START Listed entries

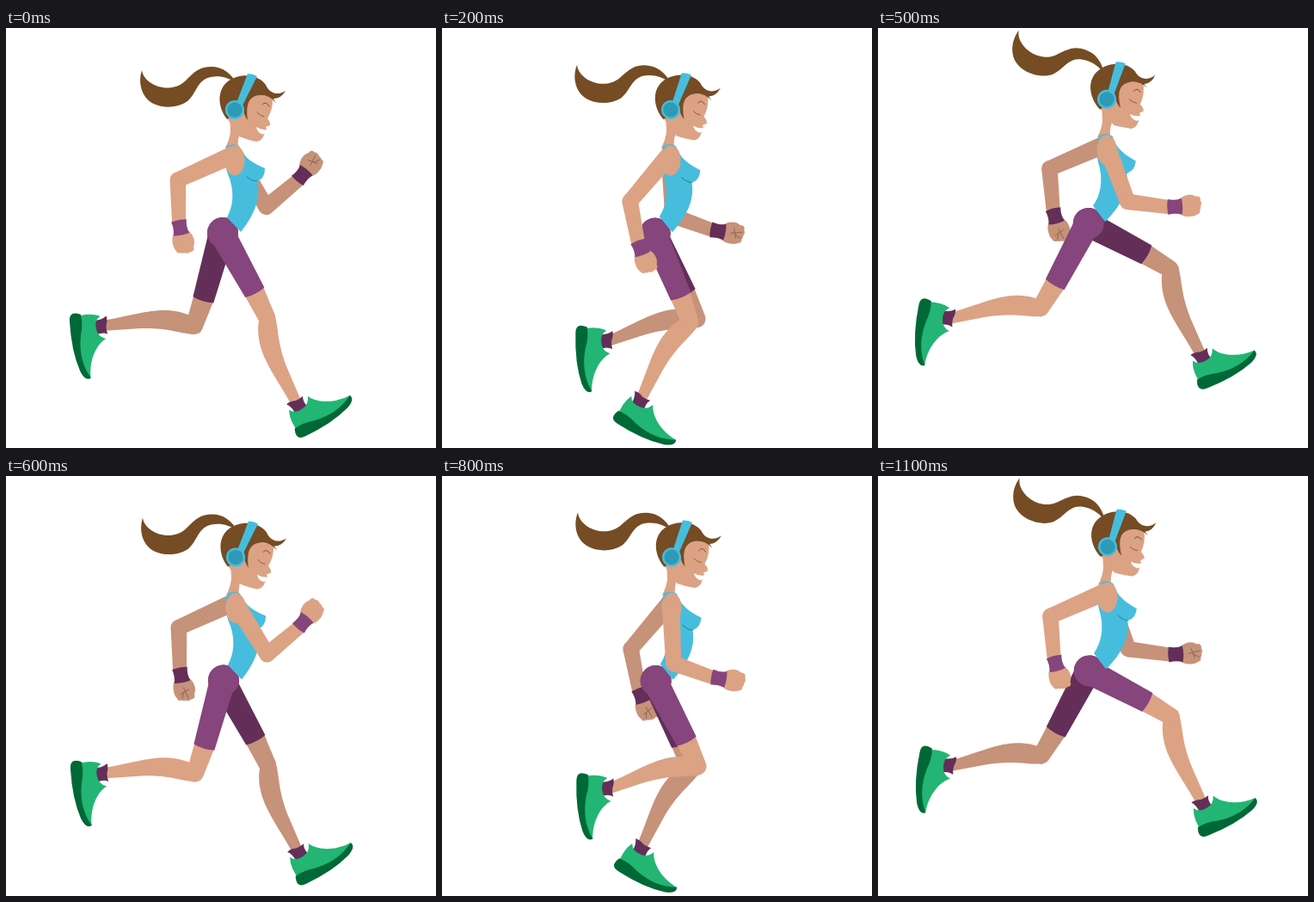
Animation of 500x488 px, one loop 1.2 s. Source, as an HTML page:

```html
<!DOCTYPE html>
<html lang="en">
<head>
<meta charset="utf-8">
<title>Runner</title>
<style>
  html, body { margin: 0; width: 100%; height: 100%; overflow: hidden; background: #fff; }
  svg { display: block; width: 100%; height: 100%; }
</style>
</head>
<body>
<svg id="stage" viewBox="0 0 500 488"></svg>
<script>
const STEP = 100, STRIDE = 6, STEPS = 2 * STRIDE;
const SKY = '#47bddd', HAIR = '#754c24', SOCK = '#632f58';
const NEAR = { skin: '#dca284', cloth: '#86457c' };
const FAR = { skin: '#c69279', cloth: '#632f58', crease: '#8f6350' };

// Each stride has four key poses: contact, squat, push-off and flight.
const KEYS = [0, 1, 3, 5];
const linear = k => k, easeOut = k => k * (2 - k);

function track(ease, ...values) {
  const period = values.length / KEYS.length * STRIDE;
  const time = k => STRIDE * Math.floor(k / KEYS.length) + KEYS[k % KEYS.length];
  return t => {
    t %= period;
    let k = values.length - 1;
    while (time(k) > t) k--;
    const from = values[k], to = values[(k + 1) % values.length];
    return from + (to - from) * ease((t - time(k)) / (time(k + 1) - time(k)));
  };
}

// Limb directions in degrees: 0 points forward, 90 points down
const thigh = track(linear, 62.5, 38.4, 98.6, 119.6, 107, 98, 29.6, 29.2);
const shin = track(linear, 70.7, 110.4, 134.6, 173.3, 180, 207, 125, 70.2);
const foot = track(linear, -32, 0, 52, 95, 80, 125, 45, -28);
const upperArm = track(linear, 155.6, 166.4, 94.4, 69.4, 58.3, 67.1, 107.7, 156.5);
const foreArm = track(linear, 88.7, 127, 31, 7.6, -40, -5.6, 45, 85);
const hipHeight = track(easeOut, 238, 273.5, 227, 227);
const tailSwing = track(linear, 0, 20, -7, 25);

const path = (d, fill) => `<path d="${d}" fill="${fill}"/>`;
const line = (d, color, w = 1) =>
  `<path d="${d}" fill="none" stroke="${color}" stroke-width="${w}" stroke-linecap="round"/>`;
const disc = (r, fill, x = 0, y = 0) => `<circle cx="${x}" cy="${y}" r="${r}" fill="${fill}"/>`;
const group = (transform, ...parts) => `<g transform="${transform}">${parts.join('')}</g>`;
const place = (x, y, turn, ...parts) => group(`translate(${x} ${y}) rotate(${turn})`, ...parts);

const shoe =
  path('M-11 -4 Q-6 -5 0 -2 Q5 -1 10 -2 Q6 4 9 13 L-8 12 Q-7 2 -11 -4Z', SOCK) +
  place(2, 0, 0,
    path('M-14 3 Q-10 11 0 10 Q9 10 13 1 C18 14 36 25 55 26 L50 34 L-18 34 Q-21 15 -14 3Z', '#22b573'),
    path('M-20 25 Q-8 24 4 29 Q32 37 55 26 Q58 33 45 37 Q20 43 -14 39 Q-27 38 -20 25Z', '#006837'));

const SHIN = 104.5;
const calf = 'M0 -10 C21 -8 31 -2 63 -3 L107 -6 V6 C73 12 52 19 31 18 C16 17 5 13 0 9Z';

function leg(t, { skin, cloth }) {
  const a = thigh(t), b = shin(t);
  const length = 113 - 5 * Math.max(0, Math.cos(a * Math.PI / 180));
  const hem = length - 32;
  return place(0, 0, a,
    place(length, 0, b - a, path(calf, skin), disc(10, skin),
      place(SHIN, 0, foot(t) - b, shoe)),
    path(`M${hem - 3} 11 L${length} 10 V-10 L${hem - 3} -13Z`, skin),
    disc(18, cloth),
    path(`M0 16 L${hem} 11.4 Q${hem + 3} -1 ${hem} -13.6 L0 -14Z`, cloth));
}

function hand({ skin, cloth, crease }) {
  const knuckles = [0, 1, 2, 3].map(n => disc(4, skin, 35 - Math.abs(n - 1), 4.3 * n - 7)).join('');
  return path('M13 -8 Q19 -14 28 -13 Q37 -11 37 0 Q37 11 28 12 Q17 13 13 8Z', skin) + knuckles +
    (crease ? line('M23 0 L36 -3 M26 -6 L30 5 M28 1 L35 4', crease, .9) : '') +
    path('M0 -9 Q9 -6.5 16 -9.5 Q18 0 16 9.5 Q8 7 0 9 Q-2 0 0 -9Z', cloth);
}

const UPPER_ARM = 71.5, FOREARM = 47.5;

function arm(t, tone) {
  const a = upperArm(t), b = foreArm(t), { skin } = tone;
  return `<ellipse cx="1" cy="1" rx="11.5" ry="17.5" fill="${skin}"/>` +
    place(0, -6, a,
      path(`M0 10.5 L${UPPER_ARM} 9 V-9 L0 -10.5Z`, skin),
      place(UPPER_ARM, 0, b - a, disc(9.3, skin),
        path(`M0 9.3 L${FOREARM + 2} 8 V-8 L0 -9.3Z`, skin),
        place(FOREARM, 0, -10, hand(tone))));
}

const neck = path('M260 100 L261 120 Q260 130 255 139 L264 146 L270 139 Q269 130 272 122 L275 105Z', NEAR.skin);

const tank =
  path('M256 138 Q263 133 271 137 C276 151 289 158 301 163 C301 171 298 176 292 178 ' +
    'C297 197 289 217 273 237 L257 220 C266 204 264 187 260 175 C255 163 253 152 256 138Z', SKY) +
  line('M280 173 Q286 178 292 178', '#2a93b2', 1.2);

const tail = path('M158 49 C160 66 190 78 208 62 C220 50 225 45 239 45 C252 45 262 53 268 64 ' +
  'C258 57 248 55 238 57 C222 60 222 76 211 85 C197 95 172 94 162 80 C155 70 155 58 158 49Z', HAIR);

const face =
  path('M262 84 L283 76 L310 80 Q311 94 304 105 Q308 110 307 113 L302 115 L303 118 ' +
    'Q301 121 300 124 Q298 131 291 132 Q281 130 271 126 L258 106Z', NEAR.skin) +
  path('M257 106 C246 92 245 72 258 62 C271 52 293 53 302 66 C306 76 316 79 325 73 ' +
    'Q320 82 311 82 L314 87 Q306 77 294 78 C281 80 279 90 281 107 Q276 101 276 92 L266 100Z', HAIR) +
  line('M298 89 Q302 84 306 91', HAIR, .9) +
  line('M292 98 Q295 102 300 103', '#8a5a3c', .9) +
  path('M291 115 Q297 119 303 118 Q301 125 297 123 Q292 121 291 115Z', '#fff');

const phones =
  path('M281 53 Q287 53 292 56 L275 90 L268 87Z', SKY) +
  disc(11, SKY, 266, 95) + disc(8.7, '#2f9ab7', 266, 95);

function runner(t) {
  const s = t % STRIDE, far = t + STRIDE;
  const lean = Math.min(6, 1.8 * s);
  const tilt = -Math.min(6, Math.max(0, 3 * s - 3));
  const hipX = 252 - 1.2 * lean, hipY = hipHeight(s);
  const chestX = 265, chestY = hipY - 85 - .2 * lean;
  return group(t < STRIDE ? '' : 'translate(1 -.6)',
    place(chestX, chestY, 0, arm(far, FAR)),
    place(hipX, hipY, 0, leg(far, FAR), leg(t, NEAR)),
    group(`translate(0 ${chestY - 153})`,
      neck,
      group(`rotate(${lean} 265 153)`, tank),
      group(`rotate(${tilt} 266 95)`,
        group(`rotate(${tailSwing(s)} 265 60)`, tail), face, phones)),
    place(chestX, chestY, 0, arm(t, NEAR)));
}

const stage = document.getElementById('stage');
const start = performance.now();
let shown = -1;

function draw() {
  const step = Math.floor((performance.now() - start) / STEP) % STEPS;
  if (step !== shown) stage.innerHTML = runner(shown = step);
  requestAnimationFrame(draw);
}
draw();
</script>
</body>
</html>
```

END Listed entries

* [What is expected] Please retype every record shown above, exactly as written, but without pictures.

* [Answer for this exercise]
Animation of 500x488 px, one loop 1.2 s. Source, as an HTML page:

```html
<!DOCTYPE html>
<html lang="en">
<head>
<meta charset="utf-8">
<title>Runner</title>
<style>
  html, body { margin: 0; width: 100%; height: 100%; overflow: hidden; background: #fff; }
  svg { display: block; width: 100%; height: 100%; }
</style>
</head>
<body>
<svg id="stage" viewBox="0 0 500 488"></svg>
<script>
const STEP = 100, STRIDE = 6, STEPS = 2 * STRIDE;
const SKY = '#47bddd', HAIR = '#754c24', SOCK = '#632f58';
const NEAR = { skin: '#dca284', cloth: '#86457c' };
const FAR = { skin: '#c69279', cloth: '#632f58', crease: '#8f6350' };

// Each stride has four key poses: contact, squat, push-off and flight.
const KEYS = [0, 1, 3, 5];
const linear = k => k, easeOut = k => k * (2 - k);

function track(ease, ...values) {
  const period = values.length / KEYS.length * STRIDE;
  const time = k => STRIDE * Math.floor(k / KEYS.length) + KEYS[k % KEYS.length];
  return t => {
    t %= period;
    let k = values.length - 1;
    while (time(k) > t) k--;
    const from = values[k], to = values[(k + 1) % values.length];
    return from + (to - from) * ease((t - time(k)) / (time(k + 1) - time(k)));
  };
}

// Limb directions in degrees: 0 points forward, 90 points down
const thigh = track(linear, 62.5, 38.4, 98.6, 119.6, 107, 98, 29.6, 29.2);
const shin = track(linear, 70.7, 110.4, 134.6, 173.3, 180, 207, 125, 70.2);
const foot = track(linear, -32, 0, 52, 95, 80, 125, 45, -28);
const upperArm = track(linear, 155.6, 166.4, 94.4, 69.4, 58.3, 67.1, 107.7, 156.5);
const foreArm = track(linear, 88.7, 127, 31, 7.6, -40, -5.6, 45, 85);
const hipHeight = track(easeOut, 238, 273.5, 227, 227);
const tailSwing = track(linear, 0, 20, -7, 25);

const path = (d, fill) => `<path d="${d}" fill="${fill}"/>`;
const line = (d, color, w = 1) =>
  `<path d="${d}" fill="none" stroke="${color}" stroke-width="${w}" stroke-linecap="round"/>`;
const disc = (r, fill, x = 0, y = 0) => `<circle cx="${x}" cy="${y}" r="${r}" fill="${fill}"/>`;
const group = (transform, ...parts) => `<g transform="${transform}">${parts.join('')}</g>`;
const place = (x, y, turn, ...parts) => group(`translate(${x} ${y}) rotate(${turn})`, ...parts);

const shoe =
  path('M-11 -4 Q-6 -5 0 -2 Q5 -1 10 -2 Q6 4 9 13 L-8 12 Q-7 2 -11 -4Z', SOCK) +
  place(2, 0, 0,
    path('M-14 3 Q-10 11 0 10 Q9 10 13 1 C18 14 36 25 55 26 L50 34 L-18 34 Q-21 15 -14 3Z', '#22b573'),
    path('M-20 25 Q-8 24 4 29 Q32 37 55 26 Q58 33 45 37 Q20 43 -14 39 Q-27 38 -20 25Z', '#006837'));

const SHIN = 104.5;
const calf = 'M0 -10 C21 -8 31 -2 63 -3 L107 -6 V6 C73 12 52 19 31 18 C16 17 5 13 0 9Z';

function leg(t, { skin, cloth }) {
  const a = thigh(t), b = shin(t);
  const length = 113 - 5 * Math.max(0, Math.cos(a * Math.PI / 180));
  const hem = length - 32;
  return place(0, 0, a,
    place(length, 0, b - a, path(calf, skin), disc(10, skin),
      place(SHIN, 0, foot(t) - b, shoe)),
    path(`M${hem - 3} 11 L${length} 10 V-10 L${hem - 3} -13Z`, skin),
    disc(18, cloth),
    path(`M0 16 L${hem} 11.4 Q${hem + 3} -1 ${hem} -13.6 L0 -14Z`, cloth));
}

function hand({ skin, cloth, crease }) {
  const knuckles = [0, 1, 2, 3].map(n => disc(4, skin, 35 - Math.abs(n - 1), 4.3 * n - 7)).join('');
  return path('M13 -8 Q19 -14 28 -13 Q37 -11 37 0 Q37 11 28 12 Q17 13 13 8Z', skin) + knuckles +
    (crease ? line('M23 0 L36 -3 M26 -6 L30 5 M28 1 L35 4', crease, .9) : '') +
    path('M0 -9 Q9 -6.5 16 -9.5 Q18 0 16 9.5 Q8 7 0 9 Q-2 0 0 -9Z', cloth);
}

const UPPER_ARM = 71.5, FOREARM = 47.5;

function arm(t, tone) {
  const a = upperArm(t), b = foreArm(t), { skin } = tone;
  return `<ellipse cx="1" cy="1" rx="11.5" ry="17.5" fill="${skin}"/>` +
    place(0, -6, a,
      path(`M0 10.5 L${UPPER_ARM} 9 V-9 L0 -10.5Z`, skin),
      place(UPPER_ARM, 0, b - a, disc(9.3, skin),
        path(`M0 9.3 L${FOREARM + 2} 8 V-8 L0 -9.3Z`, skin),
        place(FOREARM, 0, -10, hand(tone))));
}

const neck = path('M260 100 L261 120 Q260 130 255 139 L264 146 L270 139 Q269 130 272 122 L275 105Z', NEAR.skin);

const tank =
  path('M256 138 Q263 133 271 137 C276 151 289 158 301 163 C301 171 298 176 292 178 ' +
    'C297 197 289 217 273 237 L257 220 C266 204 264 187 260 175 C255 163 253 152 256 138Z', SKY) +
  line('M280 173 Q286 178 292 178', '#2a93b2', 1.2);

const tail = path('M158 49 C160 66 190 78 208 62 C220 50 225 45 239 45 C252 45 262 53 268 64 ' +
  'C258 57 248 55 238 57 C222 60 222 76 211 85 C197 95 172 94 162 80 C155 70 155 58 158 49Z', HAIR);

const face =
  path('M262 84 L283 76 L310 80 Q311 94 304 105 Q308 110 307 113 L302 115 L303 118 ' +
    'Q301 121 300 124 Q298 131 291 132 Q281 130 271 126 L258 106Z', NEAR.skin) +
  path('M257 106 C246 92 245 72 258 62 C271 52 293 53 302 66 C306 76 316 79 325 73 ' +
    'Q320 82 311 82 L314 87 Q306 77 294 78 C281 80 279 90 281 107 Q276 101 276 92 L266 100Z', HAIR) +
  line('M298 89 Q302 84 306 91', HAIR, .9) +
  line('M292 98 Q295 102 300 103', '#8a5a3c', .9) +
  path('M291 115 Q297 119 303 118 Q301 125 297 123 Q292 121 291 115Z', '#fff');

const phones =
  path('M281 53 Q287 53 292 56 L275 90 L268 87Z', SKY) +
  disc(11, SKY, 266, 95) + disc(8.7, '#2f9ab7', 266, 95);

function runner(t) {
  const s = t % STRIDE, far = t + STRIDE;
  const lean = Math.min(6, 1.8 * s);
  const tilt = -Math.min(6, Math.max(0, 3 * s - 3));
  const hipX = 252 - 1.2 * lean, hipY = hipHeight(s);
  const chestX = 265, chestY = hipY - 85 - .2 * lean;
  return group(t < STRIDE ? '' : 'translate(1 -.6)',
    place(chestX, chestY, 0, arm(far, FAR)),
    place(hipX, hipY, 0, leg(far, FAR), leg(t, NEAR)),
    group(`translate(0 ${chestY - 153})`,
      neck,
      group(`rotate(${lean} 265 153)`, tank),
      group(`rotate(${tilt} 266 95)`,
        group(`rotate(${tailSwing(s)} 265 60)`, tail), face, phones)),
    place(chestX, chestY, 0, arm(t, NEAR)));
}

const stage = document.getElementById('stage');
const start = performance.now();
let shown = -1;

function draw() {
  const step = Math.floor((performance.now() - start) / STEP) % STEPS;
  if (step !== shown) stage.innerHTML = runner(shown = step);
  requestAnimationFrame(draw);
}
draw();
</script>
</body>
</html>
```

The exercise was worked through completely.